Google somewhat surprised us all and released it’s web browser on Sept. 2, 2008; most users of the shiny new browser have been extremely impressed with the initial speed and features. I have to say that even I am impressed by this new browser (as long as I’m not behind a corporate firewall). Since the CNET article came out about the extreme speed of Google Chrome, I immediately wondered how it would perform against other browsers in the mootools.net tool Slickspeed CSS selectors test, so I decided to do some benchmarking of my own.
- 2007 Compac nc8430
- Intel Dual-Core T2500 @ 2.00GHz
- 1.00 GB RAM
- MS Windows XP Professional SP 2
- XAMPP 1.6.7
- Slickspeed (svn trunk version)
- Safari 3.1.1
- Opera 9.5.2
- Firefox 3.0.1
- Internet Explorer 7.0.5730
- Chrome 0.2.149.27
- Mootools 1.2
- jQuery 1.2.6
- Prototype 188.8.131.52
I only downloaded 3 JS libraries because I thought that was enough to tell the difference between the browsers; this isn’t meant as an exercise at “who has the fastest JS library”.
To generate the results I installed XAMPP, installed slickspeed and set it up with the 3 JS libraries; then I opened each browser one at a time and ran the local copy of the slickspeed test:
This test runs 40 different CSS selector tests with whatever JS libraries you have configured atainst this W3C document. Each test is run separately in separate IFRAME tags as not to interfere with one another and report false data.
Data was collected by running the above slickspeed setup 10 times for each browser. After each time the test was ran, I recorded the final time for that browser.
** I used the final time in the slickspeed test because I was testing for the overall effectiveness & speed of the browsers.

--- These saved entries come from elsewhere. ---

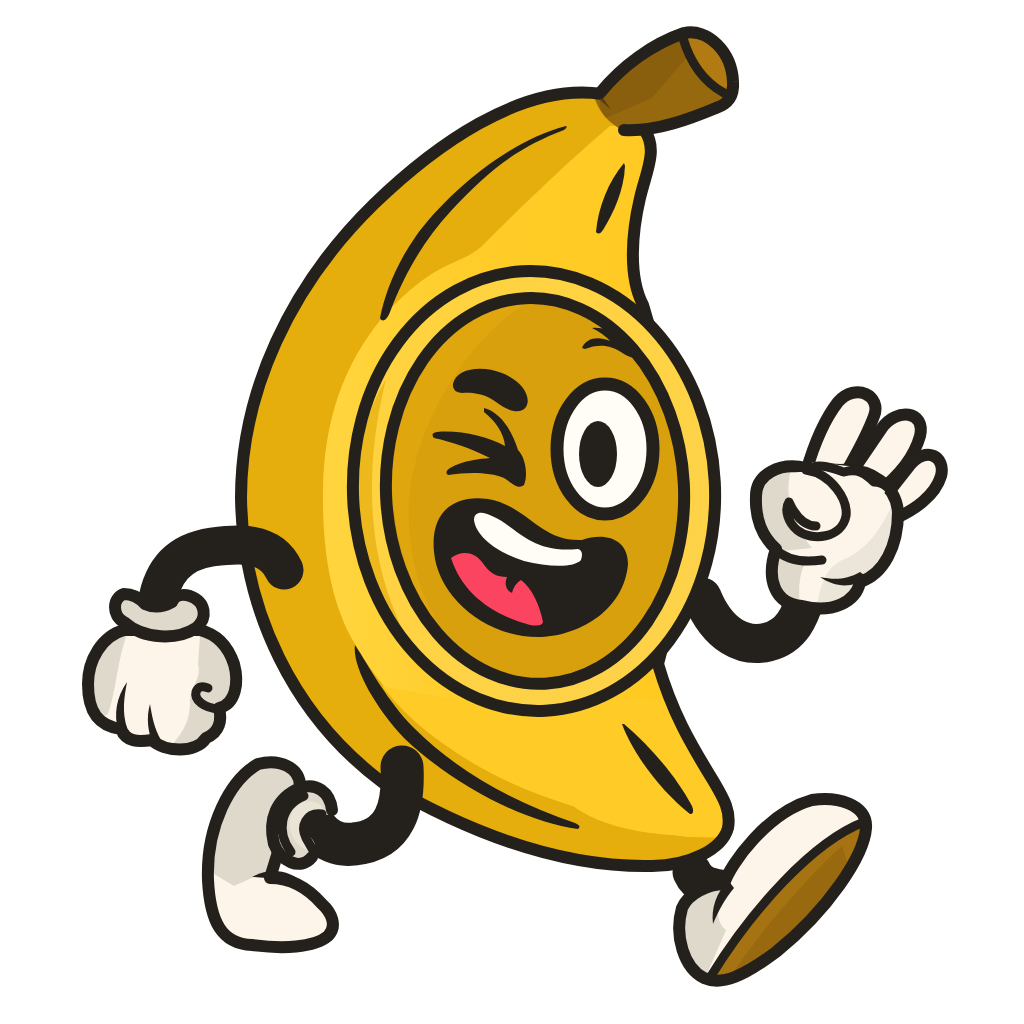
<!DOCTYPE html>
<html lang="en">
<head>
<meta charset="utf-8">
<title>Winking banana mascot</title>
<style>
:root {
  --ink: #24201b;
  --peel: #ffcc27;
  --peel-light: #ffd239;
  --peel-shade: #e6ae0d;
  --face: #d9a00e;
  --stem: #96690f;
  --stem-dark: #80560c;
  --stem-tip: #b17a13;
  --sole: #a57312;
  --glove: #fdf5e9;
  --glove-shade: #dfd9cc;
  --tongue: #fb4560;
}
html, body { margin: 0; background: #fff; overflow: hidden; }
svg { display: block; width: 1024px; height: 1024px; }
.line { fill: none; stroke: var(--ink); stroke-width: 12; stroke-linecap: round; stroke-linejoin: round; }
.thin { stroke-width: 9; }
.ink { fill: var(--ink); }
.limb { fill: none; stroke: var(--ink); stroke-width: 39; stroke-linecap: round; }
.glove { fill: var(--glove); }
.shade { fill: var(--glove-shade); }
</style>
</head>
<body>
<svg viewBox="0 0 1024 1024" role="img" aria-label="Cartoon banana winking, walking and waving three fingers">
  <defs>
    <linearGradient id="peel-glow" x1="0" x2="1" y1="0" y2="0">
      <stop offset="0" stop-color="#ffd53f"/>
      <stop offset=".4" stop-color="#ffcc27"/>
      <stop offset="1" stop-color="#ffc81f"/>
    </linearGradient>
    <linearGradient id="ring-tone" x1="0" x2="1" y1="0" y2="1">
      <stop offset="0" stop-color="#ffd33c"/>
      <stop offset="1" stop-color="#fdd24b"/>
    </linearGradient>
    <path id="peel-shape" d="M602 94C520 82 432 148 374 204C290 286 241 392 241 498C243 612 294 716 382 782C460 828 556 868 652 866C688 866 722 850 728 828C731 811 724 799 714 782C690 743 672 712 658 664L700 500L643 305C628 276 632 232 640 198C646 172 658 150 645 131Z"/>
    <path id="left-fist" d="M124 630C102 636 88 660 88 684C88 712 98 726 121 729C126 742 138 742 152 740C164 752 196 754 206 738C220 732 222 720 219 708C236 704 239 682 234 664C228 646 216 634 200 630Z"/>
    <path id="left-shoe" d="M258 764C230 780 206 826 208 880C210 922 222 944 252 945C282 949 314 948 328 936C338 926 331 912 322 904C308 888 290 878 270 878L278 852L300 786C300 768 280 758 258 764Z"/>
    <path id="right-palm" d="M806 468C780 462 756 474 756 496C755 520 762 536 776 549C766 578 774 604 802 606C832 614 856 602 860 582C884 574 898 546 898 512C896 486 872 468 840 470Z"/>
    <path id="right-shoe" d="M724 884C730 864 768 812 812 800C836 796 868 804 866 828C864 856 828 910 776 952C744 976 722 986 704 978C684 968 674 936 682 908C688 894 708 884 724 884Z"/>
    <clipPath id="peel-clip"><use href="#peel-shape"/></clipPath>
    <clipPath id="fist-clip"><use href="#left-fist"/></clipPath>
    <clipPath id="shoe-clip"><use href="#left-shoe"/></clipPath>
    <clipPath id="palm-clip"><use href="#right-palm"/></clipPath>
    <clipPath id="stride-clip"><use href="#right-shoe"/></clipPath>
    <clipPath id="mouth-clip"><path d="M440 550C436 515 458 498 490 505C524 514 546 548 586 546C606 540 622 544 622 566C616 610 572 630 538 630C486 630 446 592 440 550Z"/></clipPath>
  </defs>

  <g id="far-limbs">
    <path class="limb" d="M702 597C718 636 744 648 768 642C792 636 800 616 806 596"/>
    <path class="limb" d="M692 872C698 886 712 888 728 890"/>
  </g>

  <g id="banana-body">
    <use href="#peel-shape" fill="var(--peel-shade)"/>
    <g clip-path="url(#peel-clip)">
      <path fill="url(#peel-glow)" d="M610 126C574 156 520 208 486 242C462 268 440 254 382 318C344 364 324 420 323 490C322 560 334 614 360 652C390 720 490 784 560 806C600 834 660 838 740 838L760 500L670 120Z"/>
      <path fill="var(--peel-shade)" d="M356 646C410 736 488 780 572 806C620 812 650 846 740 836V880H560L330 740Z"/>
      <path fill="var(--peel)" d="M382 686C430 748 500 780 566 800C600 832 672 840 732 834V700H460Z"/>
      <path fill="var(--stem)" d="M594 96Q600 118 622 130L640 100Z"/>
    </g>
    <use href="#peel-shape" class="line"/>
    <g id="peel-creases" class="ink">
      <path d="M566 126C510 140 448 192 416 236C396 264 384 296 380 318C383 324 388 318 390 312C406 270 426 238 450 212C492 166 522 146 564 130Q568 127 566 126Z"/>
      <path d="M624 163C608 182 598 208 596 232Q599 236 603 230C614 212 624 190 625 166Z"/>
      <path d="M355 645C352 666 374 706 404 738C450 782 522 822 578 829Q582 826 575 823C512 802 456 770 414 728C388 702 370 668 355 645Z"/>
      <path d="M622 724C634 756 662 792 690 814Q695 814 692 806C676 776 650 746 624 724Z"/>
    </g>
  </g>

  <g id="stem">
    <path fill="var(--stem)" d="M600 93C622 66 652 44 684 33C708 28 732 52 733 82C734 96 728 104 716 108C692 118 656 132 624 130Z"/>
    <path fill="var(--stem-dark)" d="M610 88C632 64 654 48 678 38L688 56L652 98L606 118Q598 108 600 96Z" opacity=".55"/>
    <path fill="var(--stem-tip)" d="M684 36C712 30 734 66 728 86Q722 92 714 86C698 72 688 56 684 36Z"/>
    <path class="line" d="M600 93C622 66 652 44 684 33C708 28 732 52 733 82C734 96 728 104 716 108C692 118 656 132 624 130"/>
    <path class="line thin" d="M683 38C690 62 704 82 724 93"/>
  </g>

  <g id="face-window" transform="rotate(-3 534 491)">
    <ellipse cx="534" cy="491" rx="181" ry="220" fill="url(#ring-tone)"/>
    <path fill="var(--peel-shade)" opacity=".7" d="M392 372C344 440 344 560 400 632C366 560 362 470 392 372Z"/>
    <ellipse class="line" cx="534" cy="491" rx="181" ry="220"/>
    <ellipse cx="535" cy="491" rx="149" ry="193" fill="var(--face)"/>
    <path fill="var(--peel-shade)" opacity=".55" d="M396 440C414 360 470 304 534 304C474 338 416 420 408 500C404 560 420 600 436 626C398 580 386 500 396 440Z"/>
    <ellipse class="line" cx="535" cy="491" rx="149" ry="193"/>
  </g>

  <g id="expression">
    <path class="ink" d="M453 384C456 368 482 365 502 373C522 381 532 397 526 407C520 415 508 411 496 402C486 394 472 392 462 393Q452 392 453 384Z"/>
    <path class="ink" d="M582 348C586 338 598 336 610 341Q604 334 592 328C612 326 638 344 644 360C636 358 630 358 624 354C610 344 598 344 585 349Z"/>
    <path class="ink" d="M484 408C500 412 512 430 518 450C526 458 528 476 524 485C518 490 512 483 504 478C490 472 468 472 448 475Q444 472 450 468C464 460 480 459 490 458C470 448 452 442 434 438Q430 433 437 432C460 430 486 436 505 446C504 432 494 420 484 412Z"/>
    <ellipse cx="605" cy="449" rx="48" ry="65" fill="#fffdf5" stroke="var(--ink)" stroke-width="13"/>
    <ellipse class="ink" cx="598" cy="454" rx="19" ry="33"/>
    <g id="grin">
      <path class="ink" d="M434 552C430 512 454 494 488 499C528 506 540 542 582 540C604 532 628 538 628 564C624 612 576 637 538 637C484 637 438 596 434 552Z"/>
      <path fill="#fffdf5" d="M474 520C474 511 483 511 492 516C516 526 530 554 578 549Q584 551 581 560C574 568 548 567 524 561C496 552 476 536 474 520Z"/>
      <path fill="var(--tongue)" clip-path="url(#mouth-clip)" d="M451 558C462 550 474 552 482 562C490 574 497 577 507 577C504 584 506 590 512 593Q514 584 521 580C532 588 540 606 543 622Q542 627 530 625C490 614 462 592 451 558Z"/>
    </g>
  </g>

  <g id="left-arm">
    <path class="limb" d="M284 570C270 540 236 544 212 547C178 552 162 572 157 604"/>
    <use href="#left-fist" class="glove"/>
    <g class="shade" clip-path="url(#fist-clip)">
      <path d="M80 620H132C116 660 118 684 108 714L80 730Z"/>
      <path d="M200 636L244 640V770H150C180 736 190 728 190 700C190 686 202 680 198 664Z"/>
    </g>
    <use href="#left-fist" class="line"/>
    <path class="ink" d="M127 682C116 698 114 714 118 730L127 728C122 712 124 698 127 682ZM150 704C146 718 148 732 153 744L161 740C154 728 152 716 150 704Z"/>
    <path class="line thin" d="M219 709C204 708 194 700 196 692Q199 684 208 688"/>
    <path class="shade" d="M124 594C112 598 112 616 124 622C144 640 178 640 196 628C208 618 206 602 190 596C180 593 174 597 172 602Q158 610 145 604Q136 594 124 594Z"/>
    <path class="line" d="M124 594C112 598 112 616 124 622C144 640 178 640 196 628C208 618 206 602 190 596C180 593 174 597 172 602Q158 610 145 604Q136 594 124 594Z"/>
  </g>

  <g id="left-leg">
    <path class="limb" style="stroke-width:43" d="M402 767C404 806 396 840 354 844C338 846 326 840 318 830"/>
    <use href="#left-shoe" class="glove"/>
    <g class="shade" clip-path="url(#shoe-clip)">
      <path d="M200 740H312V860L256 876L234 886L204 868Z"/>
    </g>
    <use href="#left-shoe" class="line"/>
    <path class="ink" d="M252 877C270 867 290 870 304 884C284 880 270 878 252 877Z"/>
    <path class="shade" d="M300 788C314 782 330 792 332 808C338 816 322 816 312 814Q300 816 306 834Q322 844 310 858C300 870 280 860 274 844C268 820 276 798 300 788Z"/>
    <path class="line" d="M332 810C330 792 316 782 300 788C276 798 268 820 274 844C280 860 300 872 312 857"/>
    <path class="glove" d="M300 803C312 798 324 804 325 813C308 808 298 822 302 836L309 850C292 848 280 818 300 803Z" opacity=".35"/>
    <path class="line thin" d="M322 814C306 812 300 826 306 838L314 852"/>
    <path class="line thin" d="M304 796C280 806 276 832 291 852"/>
  </g>

  <g id="right-hand">
    <g id="raised-fingers" class="glove" stroke="var(--ink)" stroke-width="12" stroke-linejoin="round">
      <path d="M884 498L910 465C926 446 946 456 941 476C935 496 914 510 896 518Z"/>
      <path d="M848 478L882 428C896 408 926 410 920 436C914 458 896 478 878 492Z"/>
      <path d="M806 472C814 444 824 420 838 402C856 382 882 396 874 416C866 438 856 454 844 476Z"/>
    </g>
    <use href="#right-palm" class="glove"/>
    <g class="shade" clip-path="url(#palm-clip)">
      <path d="M750 460H794C782 490 790 522 812 548L772 552L750 530Z"/>
      <path d="M902 480V590L850 620H814C820 590 822 570 842 560C870 550 888 520 902 480Z" opacity=".55"/>
      <path d="M768 552L806 562C796 578 800 600 800 614L764 590Z"/>
    </g>
    <use href="#right-palm" class="line"/>
    <path class="glove" d="M812 462L848 466L890 486L880 498L820 482Z"/>
    <path class="line thin" d="M806 470C818 462 832 468 844 472C858 468 866 474 874 482C884 482 892 490 896 500"/>
    <path class="glove" d="M790 474C820 464 846 494 846 514C844 536 816 542 800 530C790 522 784 508 789 500Z"/>
    <path class="line thin" d="M806 470C832 474 848 500 846 516C842 538 812 542 797 530C788 522 784 510 789 502Q800 526 816 526"/>
    <path class="line thin" d="M775 549C786 560 802 563 822 560"/>
    <path class="ink" d="M820 577C836 588 852 588 868 578L860 572C846 580 834 580 820 577Z"/>
  </g>

  <g id="right-foot">
    <use href="#right-shoe" class="glove"/>
    <g clip-path="url(#stride-clip)">
      <path class="shade" d="M670 880H730C716 904 714 920 726 930L700 990L670 960Z"/>
      <path fill="var(--sole)" d="M872 820C820 838 752 908 712 980L760 990L880 860Z"/>
      <path fill="var(--stem-dark)" opacity=".35" d="M842 846C800 884 764 928 732 974L780 950L850 870Z"/>
    </g>
    <path class="line thin" d="M864 822C812 842 752 910 711 976"/>
    <use href="#right-shoe" class="line"/>
    <path class="ink" d="M728 880C716 894 711 908 713 924C718 912 724 900 734 888Z"/>
  </g>
</svg>
</body>
</html>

If you want to see how it performs on a per test basis, run it yourself!
Mootools 1.2 Results
Mootools used to be my favorite JS library. It has some cool features that make it pretty nice (like a stab at code organization using the Class object).
Safari operated the best with the Mootools library. Opera started out as a good candidate; however, the longer you kept open the browser and the more times you ran the test, the worse the response time got. Opera will show the same results for other libraries as well.
IE sucks, Firefox is good, Chrome is pretty darn good.
JQuery 1.2.6 Results
What is up Opera? You leaking stuff? No JS garbage collection? I did “hard” refreshes so the caches would be expunged; I just don’t get it.
Chrome and Safari FTW. IE bad, bad, bad.
Prototype 184.108.40.206 Results
Prototype made IE 7 look like the biggest piece of junk in the world; I have since then see the same results in YUI. The IE results are an order of magnitude greater than the speeds of any of the other browsers combined. Keep in mind that less is better.
This was an extremely disappointing test; moreover, Opera still showed signs of memory leaks and slowly increasing final result times.
Chrome wins this battle; Safari a close second, and almost every other browser is not far behind. Yuck IE!
So now we decided to take the average of all 10 tests and put it onto one chart so you can see the important stuff all summed up.
Final result conclusions…
- Chrome did very well considering it’s a partial mesh of Safari and Firefox components.
- Safari on a local copy of slickspeed did surprisingly very well.
- Opera is okay if you view a web page and then restart the browser. Otherwise, JS applications become slower and slower.
- IE needs a lot of work (but who didn’t know that already)